→ **TASK DIRECTIONS**: Below are the records; collect from them each line containing the string "draw".
= = = = =
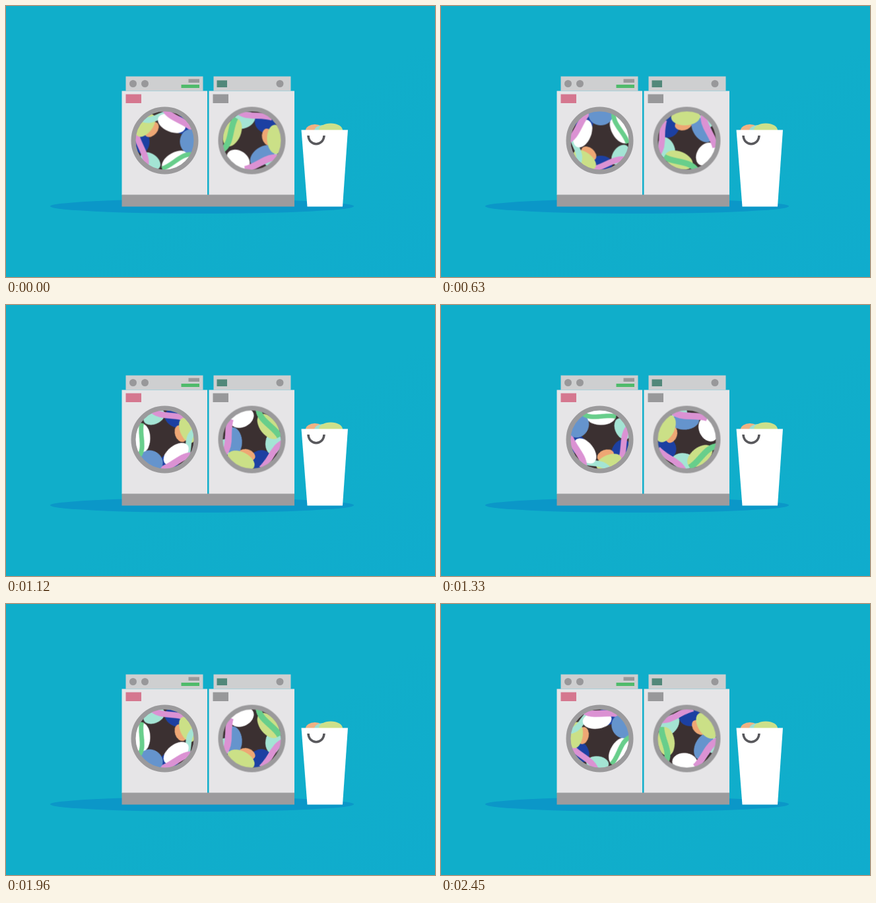
These frames come from a looping animation (650x410 px, 2.52 s). An HTML page:

```html
<!DOCTYPE html>
<html lang="en">
<head>
<meta charset="utf-8">
<title>Laundry</title>
<style>
  html, body { margin: 0; width: 100%; height: 100%; overflow: hidden; background: #10aeca; }
  svg { display: block; width: 650px; height: 410px; }
</style>
</head>
<body>
<svg viewBox="0 0 650 410">
  <defs>
    <linearGradient id="bg" x1="0" y1="0" x2="1" y2="1">
      <stop offset=".55" stop-color="#10aeca"/>
      <stop offset="1" stop-color="#10accd"/>
    </linearGradient>
    <clipPath id="glass"><circle r="46"/></clipPath>
  </defs>
  <rect width="650" height="410" fill="url(#bg)"/>
  <ellipse cx="297" cy="303" rx="230" ry="11" fill="#0b97c8"/>

  <g fill="#cecfd0">
    <rect x="181.500" y="106.500" width="117" height="22"/>
    <rect x="314.500" y="106.500" width="117" height="22"/>
  </g>
  <g fill="#e6e5e7">
    <rect x="175.500" y="128.500" width="129.500" height="157.500"/>
    <rect x="307.500" y="128.500" width="129.500" height="157.500"/>
  </g>
  <rect x="175.500" y="285.500" width="261.500" height="18" fill="#9c9b9d"/>
  <g fill="#98989a">
    <circle cx="192.500" cy="117.500" r="5.500"/>
    <circle cx="210.500" cy="117.500" r="5.500"/>
    <circle cx="415" cy="117.500" r="5.500"/>
    <rect x="276.500" y="110.500" width="16.500" height="5.500"/>
    <rect x="313.500" y="133.500" width="23.500" height="13.500"/>
  </g>
  <rect x="265.500" y="119" width="27.500" height="5" fill="#50bb6b"/>
  <rect x="181.500" y="133.500" width="23.500" height="13.500" fill="#d5778f"/>
  <rect x="319.500" y="112.500" width="15.500" height="10.500" fill="#52887a"/>

  <g id="drums"></g>

  <ellipse cx="468" cy="188" rx="14" ry="9" fill="#f0b283"/>
  <ellipse cx="480" cy="189" rx="13" ry="9" fill="#9fe0cf"/>
  <ellipse cx="492" cy="188" rx="18" ry="10.500" fill="#cde08a"/>
  <path d="M447.500 187.500H518L510 303.500H456.500Z" fill="#fff"/>
  <path d="M458 196C459 213 481 213 482 196" fill="none" stroke="#58585c" stroke-width="3.600"/>
</svg>
<script>
  const NS = 'http://www.w3.org/2000/svg';
  const color = {
    lime: '#cbe087', mint: '#a4e4d4', blue: '#6594cd', navy: '#1c40a2',
    orange: '#eea774', pink: '#db92d3', green: '#68ce8b', white: '#fff'
  };

  function add(parent, tag, attrs) {
    const el = document.createElementNS(NS, tag);
    for (const key in attrs) el.setAttribute(key, attrs[key]);
    return parent.appendChild(el);
  }

  // Clothes are placed around the drum by angle and distance from its axis.
  const blob = (name, angle, r, depth, span) => g => add(g, 'ellipse', {
    cx: r, rx: depth, ry: span, fill: color[name], transform: `rotate(${angle})`
  });
  const band = (name, angle, r, span, width) => g => add(g, 'path', {
    d: `M${r + 8} ${-span}C${r - 6} ${-span / 2} ${r + 5} ${span / 3} ${r} ${span}`,
    fill: 'none', stroke: color[name], 'stroke-width': width, transform: `rotate(${angle})`
  });

  const loads = [
    { x: 240.5, clothes: [
      blob('navy', 318, 35, 13, 14),
      blob('navy', 178, 36, 13, 18),
      blob('mint', 125, 38, 11, 17),
      band('pink', 158, 36, 28, 9),
      blob('orange', 220, 26, 9, 13),
      blob('lime', 218, 37, 11, 20),
      band('mint', 250, 36, 22, 9),
      blob('white', 292, 28, 13, 22),
      band('pink', 300, 37, 28, 10),
      blob('white', 62, 36, 14, 23),
      blob('blue', 2, 38, 15, 18),
      band('green', 58, 34, 26, 7)
    ] },
    { x: 372.5, clothes: [
      blob('navy', 308, 33, 14, 17),
      blob('orange', 348, 25, 9, 13),
      band('mint', 30, 38, 22, 10),
      blob('mint', 248, 33, 12, 18),
      blob('blue', 55, 28, 13, 21),
      blob('lime', 202, 32, 13, 22),
      blob('lime', 357, 36, 13, 22),
      blob('white', 125, 36, 14, 19),
      band('pink', 275, 37, 28, 9),
      band('pink', 65, 35, 28, 10),
      band('green', 195, 33, 27, 9)
    ] }
  ];

  for (const { x, clothes } of loads) {
    const drum = add(document.getElementById('drums'), 'g', { transform: `translate(${x} 203.5)` });
    add(drum, 'circle', { r: 47, fill: '#3b3031' });
    const spin = add(add(drum, 'g', { 'clip-path': 'url(#glass)' }), 'g', {});
    clothes.forEach(draw => draw(spin));
    add(drum, 'circle', { r: 47.5, fill: 'none', stroke: '#9b9a9c', 'stroke-width': 7 });
    spin.style.transformOrigin = '0 0';
    spin.animate(
      [{ transform: 'rotate(0deg)' }, { transform: 'rotate(360deg)' }],
      { duration: 840, iterations: Infinity, easing: 'steps(12, end)' }
    );
  }
</script>
</body>
</html>
```
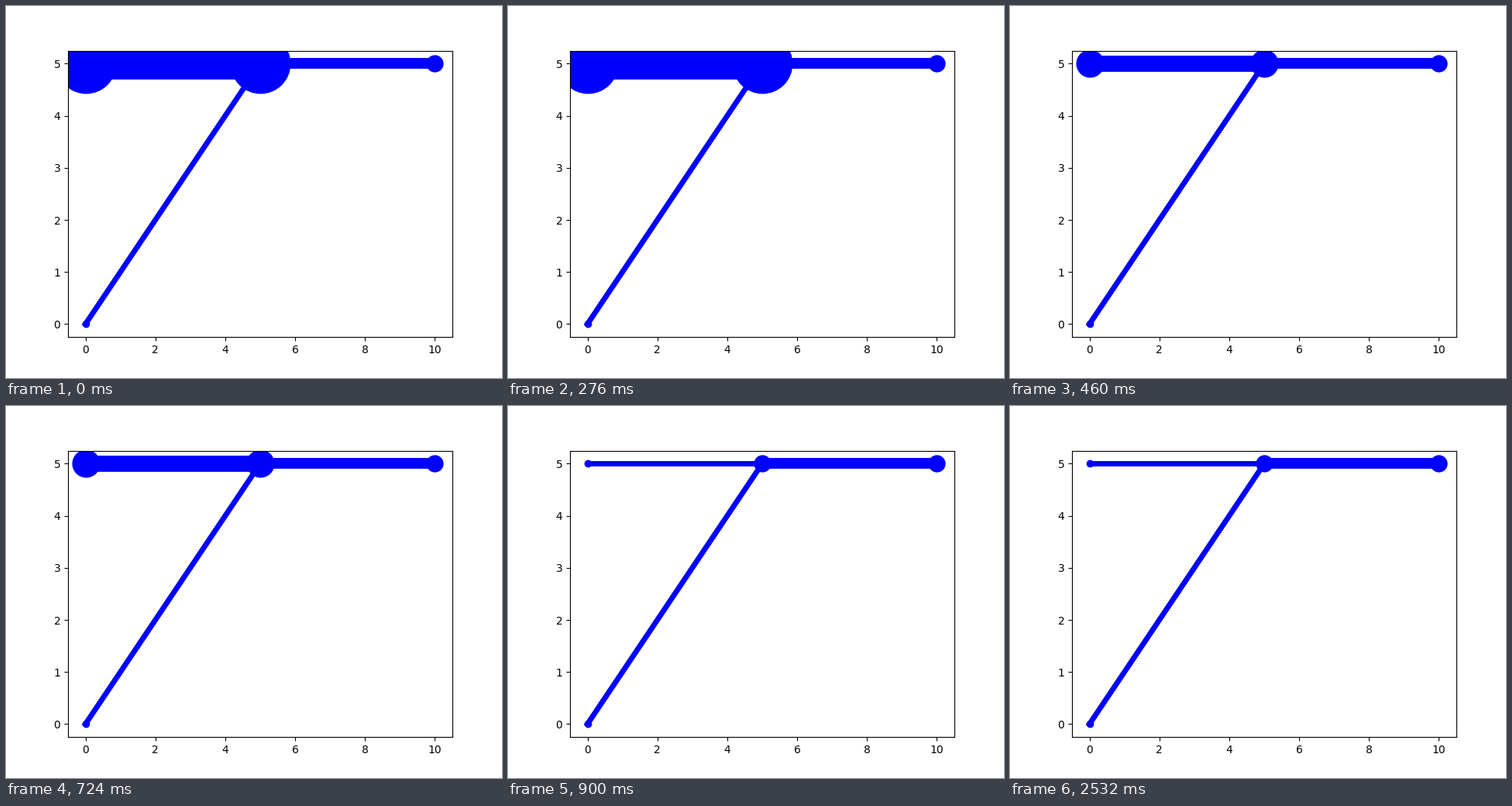
Recreate the animation shown at these times as a matplotlib script. Size 640x480 px, loop 3.62 s.

```python
import matplotlib.pyplot as plt
from matplotlib.animation import FuncAnimation

STEP = 20       # ms per frame
LOOP = 3620     # ms per loop
# (start in ms, line width, marker size) of the upper left link
STAGES = [(0, 30, 55), (460, 15, 25), (900, 5, 6)]

fig, ax = plt.subplots(figsize=(6.4, 4.8), dpi=100)


def link(x, y, width, size):
    return ax.plot(x, y, "o-", color="blue", lw=width, ms=size)[0]


link([0, 5], [0, 5], 5, 6)
link([5, 10], [5, 5], 10, 15)
left = link([0, 5], [5, 5], 30, 55)


def update(i):
    t = i * STEP
    _, width, size = [s for s in STAGES if s[0] <= t][-1]
    left.set_linewidth(width)
    left.set_markersize(size)
    return [left]


anim = FuncAnimation(fig, update, frames=LOOP // STEP, interval=STEP,
                     repeat=True, repeat_delay=0)
plt.show()
```
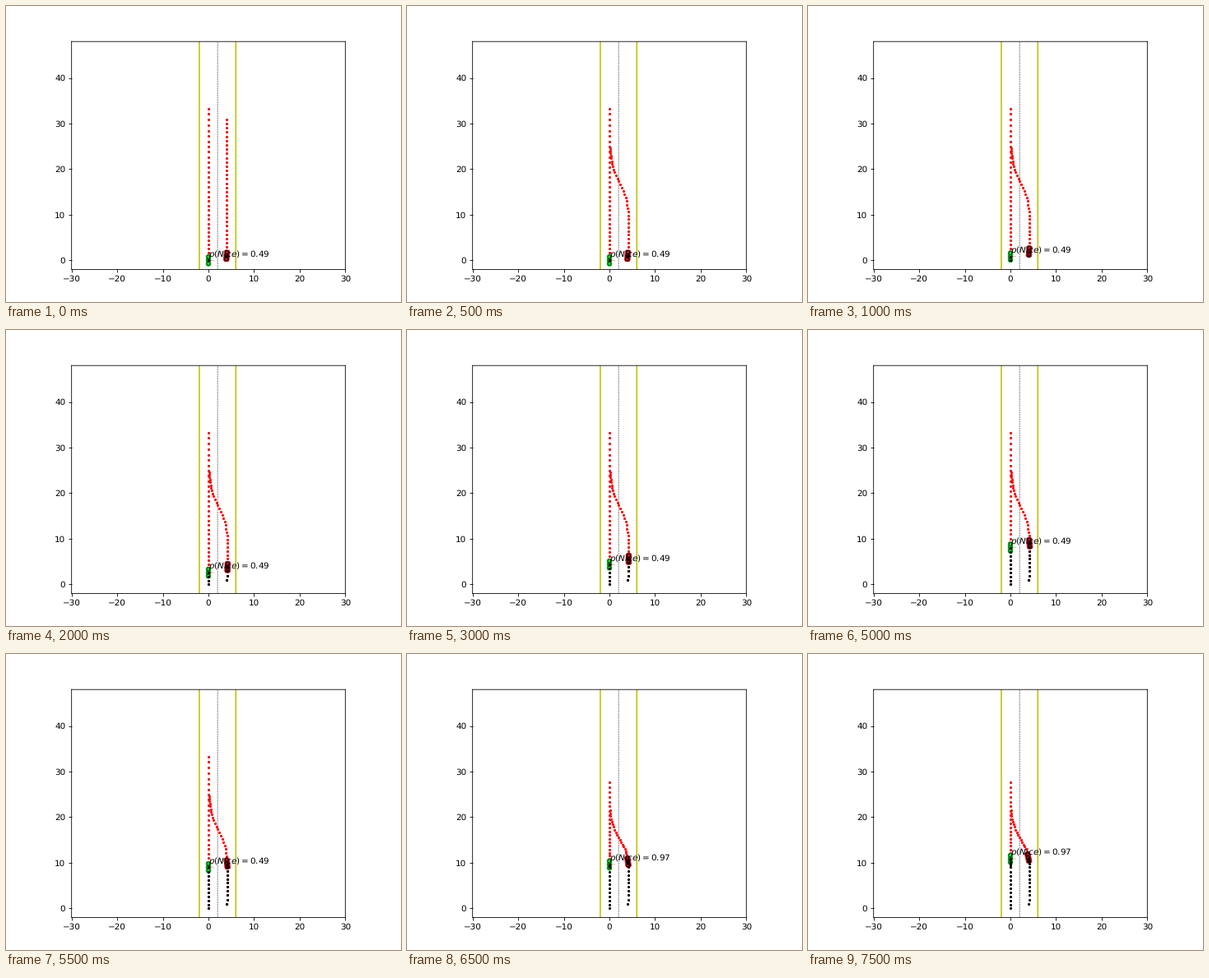
Recreate the animation shown at these times as a matplotlib script. Size 480x360 px, loop 8 s.

```python
import numpy as np
import matplotlib.pyplot as plt
from matplotlib.animation import FuncAnimation
from matplotlib.patches import Circle, FancyBboxPatch
from matplotlib.transforms import Affine2D

# Unsnapped lines and unhinted text give soft, evenly spaced edges.
plt.rcParams.update({"path.snap": False, "text.hinting": "no_hinting"})

FRAMES, INTERVAL = 16, 500
REPLAN = 10          # executed steps before the second plan
HORIZON = 32


def merge_x(y, mid, width):
    """Lateral position while changing from the right lane to the left."""
    return 4.3 / (1 + np.exp((y - mid) / width)) - 0.3 * np.exp((1 - y) / 2.5)


i1 = np.arange(HORIZON + 1)
i2 = np.arange(HORIZON - REPLAN + 1)

ego1_y = 0.84 * i1 + 0.0063 * i1**2
other1_y = 1 + 0.95 * i1 - 0.0067 * i1**2
ego2_y = ego1_y[REPLAN] + 0.58 * i2 + 0.012 * i2**2
other2_y = other1_y[REPLAN] + 0.42 * i2 + 0.005 * i2**2

ego1 = np.column_stack([0 * ego1_y, ego1_y])
ego2 = np.column_stack([0 * ego2_y, ego2_y])
straight = np.column_stack([0 * i1 + 4, 1 + 0.935 * i1])
other1 = np.column_stack([merge_x(other1_y, 17.1, 2.2), other1_y])
other2 = np.column_stack([merge_x(other2_y, 15.3, 1.8), other2_y])

ego_path = np.vstack([ego1[:REPLAN], ego2])
other_path = np.vstack([other1[:REPLAN], other2])


class Car:
    def __init__(self, ax, color, ring, half_width):
        box = FancyBboxPatch((-half_width, -1.25), 2 * half_width, 2.5,
                             boxstyle="round,pad=0,rounding_size=0.4",
                             fc=color, ec=color, lw=0.8, zorder=3)
        rings = [Circle((0, d), 0.4, fc="none", ec=ring, lw=0.9, zorder=3.5)
                 for d in (-0.75, 0, 0.75)]
        self.ax = ax
        self.parts = [box, *rings]
        for part in self.parts:
            ax.add_patch(part)

    def place(self, path, n):
        x, y = path[n]
        dx, dy = path[n + 1] - path[n]
        pose = Affine2D().rotate(np.arctan2(dy, dx) - np.pi / 2).translate(x, y)
        for part in self.parts:
            part.set_transform(pose + self.ax.transData)


fig, ax = plt.subplots(figsize=(6.4, 4.8), dpi=75)
ax.set_aspect("equal")
ax.set_xlim(-30, 30)
ax.set_ylim(-2, 48)

for x in (-2, 6):
    ax.plot([x, x], [-10, 60], "y", lw=1.5)
ax.plot([2, 2], [-10, 60], "k--", lw=0.5)

ego_car = Car(ax, "#10d428", "#064a10", 0.5)
other_car = Car(ax, "#c8101c", "black", 0.6)
plans = [ax.plot([], [], "r.", ms=4, zorder=2.5)[0] for _ in range(2)]
trails = [ax.plot([], [], "k.", ms=4, zorder=4)[0] for _ in range(2)]
pointer, = ax.plot([], [], "r", lw=0.5, alpha=0.6, zorder=4)
label = ax.text(0, 0, "", fontsize=10, zorder=5)


def step_at(k):
    if k < 12:
        return max(0, k - 1)
    return k - 2


def draw(k):
    n = step_at(k)
    if k == 0:
        routes = ego1, straight
    elif k < 13:
        routes = ego1, other1
    else:
        routes = ego2, other2
    for line, route in zip(plans, routes):
        line.set_data(*route.T)
    for line, path in zip(trails, (ego_path, other_path)):
        line.set_data(*path[:n + 1].T)
    ego_car.place(ego_path, n)
    other_car.place(other_path, n)
    y = ego_path[n, 1]
    pointer.set_data([0, 1.2], [y, y])
    label.set_position((0, y + 0.85))
    label.set_text(f"$p(Nice) = {0.49 if k < 12 else 0.97}$")
    return [*plans, *trails, pointer, label]


anim = FuncAnimation(fig, draw, frames=FRAMES, interval=INTERVAL,
                     repeat=True, repeat_delay=0, blit=False)
plt.show()
```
= = = = =
→ **SOLVED PROBLEM**:
    clothes.forEach(draw => draw(spin));
def draw(k):
anim = FuncAnimation(fig, draw, frames=FRAMES, interval=INTERVAL,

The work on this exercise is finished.